In addition, many below grade ramp garages have service entrances which lead into adjacent buildings allowing fire to spread very easily into them. This is a real concern should a vehicle on fire be parked next to one of these entrances. In extreme cases, additional alarms will have to be requested bringing additional firefighters and resources to the incident as the dangers posed by these exposures necessitate.
In most situations the ventilation systems will shut down automatically once a fire alarm has been activated in the below grade garages. During a pre-plan inspection of the ramp garage, information pertaining to the ventilation system should be obtained.
The incident commander should request assistance from a maintenance representative in matters pertaining to ventilating the garage area. Additionally, all buildings and office spaces exposed to the vehicle fire should be examined by personnel to ensure that smoke conditions do not exist in the buildings, both during the fire operations and immediately following.
Above Grade Fires
Ramp garages which are located above grade level have many of the same similarities as those found in below grade garages. However, the location of a vehicle fire will be more evident in an above grade ramp garage than below grade ramp garage. This is primarily due to the fact that smoke can be seen coming from the level where the vehicle fire is located upon approaching the scene.
Operations at above grade ramp garages actually will present the firefighters with options that are not available for below grade operations. One option or method is the use of aerial devices allowing for quicker access to the levels.
In addition to moving firefighters with their tools and equipment up to the fire floor, the aerial can be used as a waterway or portable standpipe. This can be created either by using a pre-piped waterway found on some of the aerial apparatus, or by advancing a supply line up the ladder bed with a gate on the end. In essence creating a standpipe system. Using this method, firefighters are assured of a secure water source.
Another commonly used method for getting a water supply in place is using a rope to haul a supply line up the outside of the garage to the desired level. Once in place, the attack hose (brought up with the other tools and equipment) can be attached to it. Another option is to just drop a supply line from the fire floor over the side of the outside of the garage to the engine.

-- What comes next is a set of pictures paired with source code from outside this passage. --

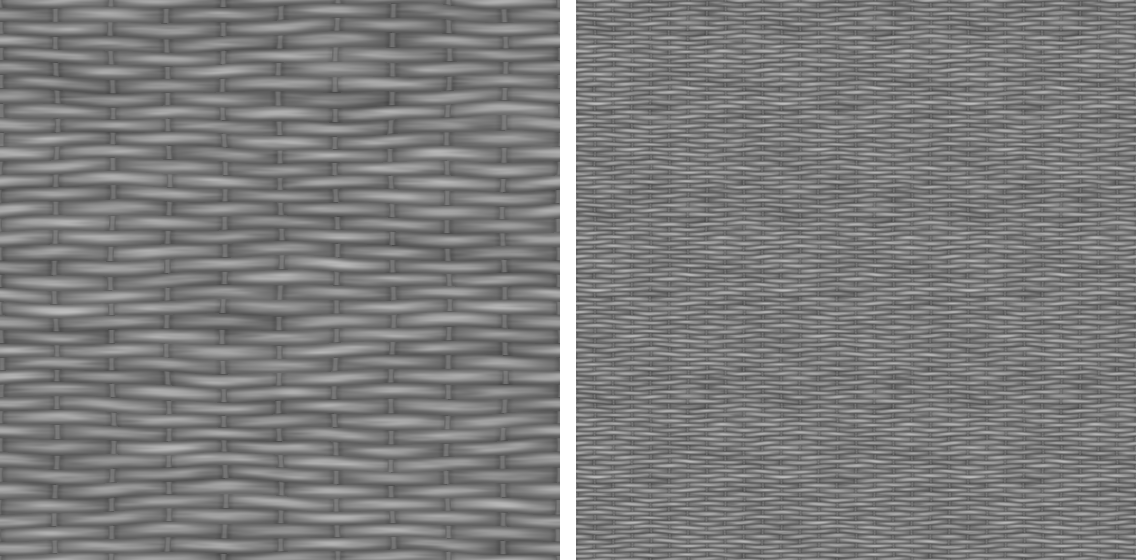
Left: one tile. Right: repeated 3 by 3.
Reproduce this texture procedurally as a three.js fragment shader.

```glsl
// Grey wicker weave: 10 upright stakes and 40 flat strands that pass over and under them.
// Each strand is a row of soft, bulging floats two stakes long, offset by one stake per row.
// Layered sines bend the weave; wrapped cellular splats add fibres and uneven wear.
varying vec2 vUv;

const float TAU = 6.2831853;

float hash(vec2 p) {
  vec3 q = fract(vec3(p.xyx) * vec3(0.1031, 0.1030, 0.0973));
  q += dot(q, q.yzx + 33.33);
  return fract((q.x + q.y) * q.z);
}

// Soft signed blobs, one per cell; wraps after the given number of cells.
float splats(vec2 uv, vec2 cells) {
  vec2 p = uv * cells;
  vec2 base = floor(p);
  float sum = 0.0;
  for (int j = -1; j <= 1; j++) {
    for (int i = -1; i <= 1; i++) {
      vec2 cell = base + vec2(float(i), float(j));
      vec2 id = mod(cell, cells) + cells.yx * 0.37;
      vec2 centre = cell + vec2(hash(id + 11.3), hash(id + 47.9));
      float falloff = 1.0 - smoothstep(0.0, 1.0, length(p - centre));
      sum += (hash(id) * 2.0 - 1.0) * falloff;
    }
  }
  return sum;
}

// Slow bending of strands and stakes, in whole waves per side.
vec2 bend(vec2 p) {
  float x = 0.0025 * sin(TAU * (2.0 * p.y + p.x) + 0.6)
          + 0.0012 * sin(TAU * (5.0 * p.y - 2.0 * p.x));
  float y = 0.0035 * sin(TAU * (p.x + 2.0 * p.y) + 1.0)
          + 0.0028 * sin(TAU * (2.0 * p.x - 3.0 * p.y) + 2.4)
          + 0.0012 * sin(TAU * (5.0 * p.x + 4.0 * p.y));
  return p + vec2(x, y + 0.0016 * splats(p, vec2(8.0, 20.0)));
}

void main() {
  vec2 weave = bend(vUv) * vec2(10.0, 40.0);

  // Strand row, height across it, and position along its float
  float row = floor(weave.y + 0.5);
  float across = weave.y - row;
  float along = (weave.x - mod(row, 2.0)) * 0.5;
  vec2 floatId = vec2(mod(floor(along), 5.0), mod(row, 40.0));
  float bulge = pow(abs(sin(along * TAU * 0.5)), 1.25);
  float stakeDist = abs(fract(along + 0.5) - 0.5) * 2.0;

  // Wear: long patches, short glints and fine fibres
  float patches = splats(vUv, vec2(7.0, 40.0));
  float glints = splats(vUv + 0.37, vec2(18.0, 110.0));
  float fibres = splats(vUv, vec2(26.0, 230.0));

  // Rounded strand, brightest where it bulges over a hidden stake
  float crown = 1.0 - smoothstep(0.06, 0.53, abs(across - 0.03));
  float seam = 0.375 + 0.05 * patches;
  float body = 0.445 + 0.19 * bulge + 0.08 * (hash(floatId + 3.7) - 0.5);
  body += 0.045 * patches + (0.02 + 0.03 * bulge) * glints;
  float shade = mix(seam, body, crown);
  shade += 0.035 * fibres * (0.3 + 0.7 * crown);

  // Contact shadow, then the stake with its dark rims
  shade -= 0.045 * (1.0 - smoothstep(0.05, 0.17, stakeDist));
  float stakeMask = (1.0 - smoothstep(0.045, 0.07, stakeDist))
                  * (1.0 - smoothstep(0.42, 0.5, abs(across)));
  float stake = mix(0.47, 0.38, smoothstep(0.015, 0.055, stakeDist));
  stake += 0.02 * patches + 0.012 * fibres;
  shade = mix(shade, stake, 0.9 * stakeMask);

  gl_FragColor = vec4(vec3(clamp(shade, 0.27, 0.74)), 1.0);
}
```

Strong winds will hamper operations at above grade level ramp garages. Exposures become of a greater concern to firefighters as these winds allow spreading of fire to happen more ardently. In general, the exposures are the same as were found in the below grade ramp garages mainly other vehicles parked next to the one on fire as well as structures that are attached to the ramp garage.
Attached structure exposures generally have access stations on each level of the garage. They are used to allow patrons and employees accessibility to the businesses or office space within them. Under windy environments, it becomes imperative that fire personnel deploy quickly to stop any further spread. of the vehicle fire to these exposures.
Cargo And Hazmat Concerns
From time to time, firefighters might be confronted with a cargo or utility van or similar style vehicle owned by a contractor carrying commercial supplies. Should this be the case, identifying the contents is critical. Check for any placards on the vehicle or labels on packages.
In today's environment a terrorist event occurring in a ramp garage cannot be ruled out as was the case in the 1993 car bomb attack at the World Trade Center in New York City.
Safety should be everyone's responsibility. Remember to follow your fire department's SOGs for vehicle fires and always wear your full personal protective equipment.
Vehicle fires pose many hazards for firefighters. The most serious of which are the toxic smoke and gases being released from the burning components. Therefore, it is a must that all firefighters wear their SCBA until complete ventilation of the area has been performed.
Another safety concern, are the hazards associated with the shock absorbers on the front and rear bumpers, pressurized struts, and the fuel systems. All these items can explode, as can the vehicles tires and the batteries. Additionally, firefighters need to monitor and be careful around all cars equipped with air bags and high voltage electrical systems.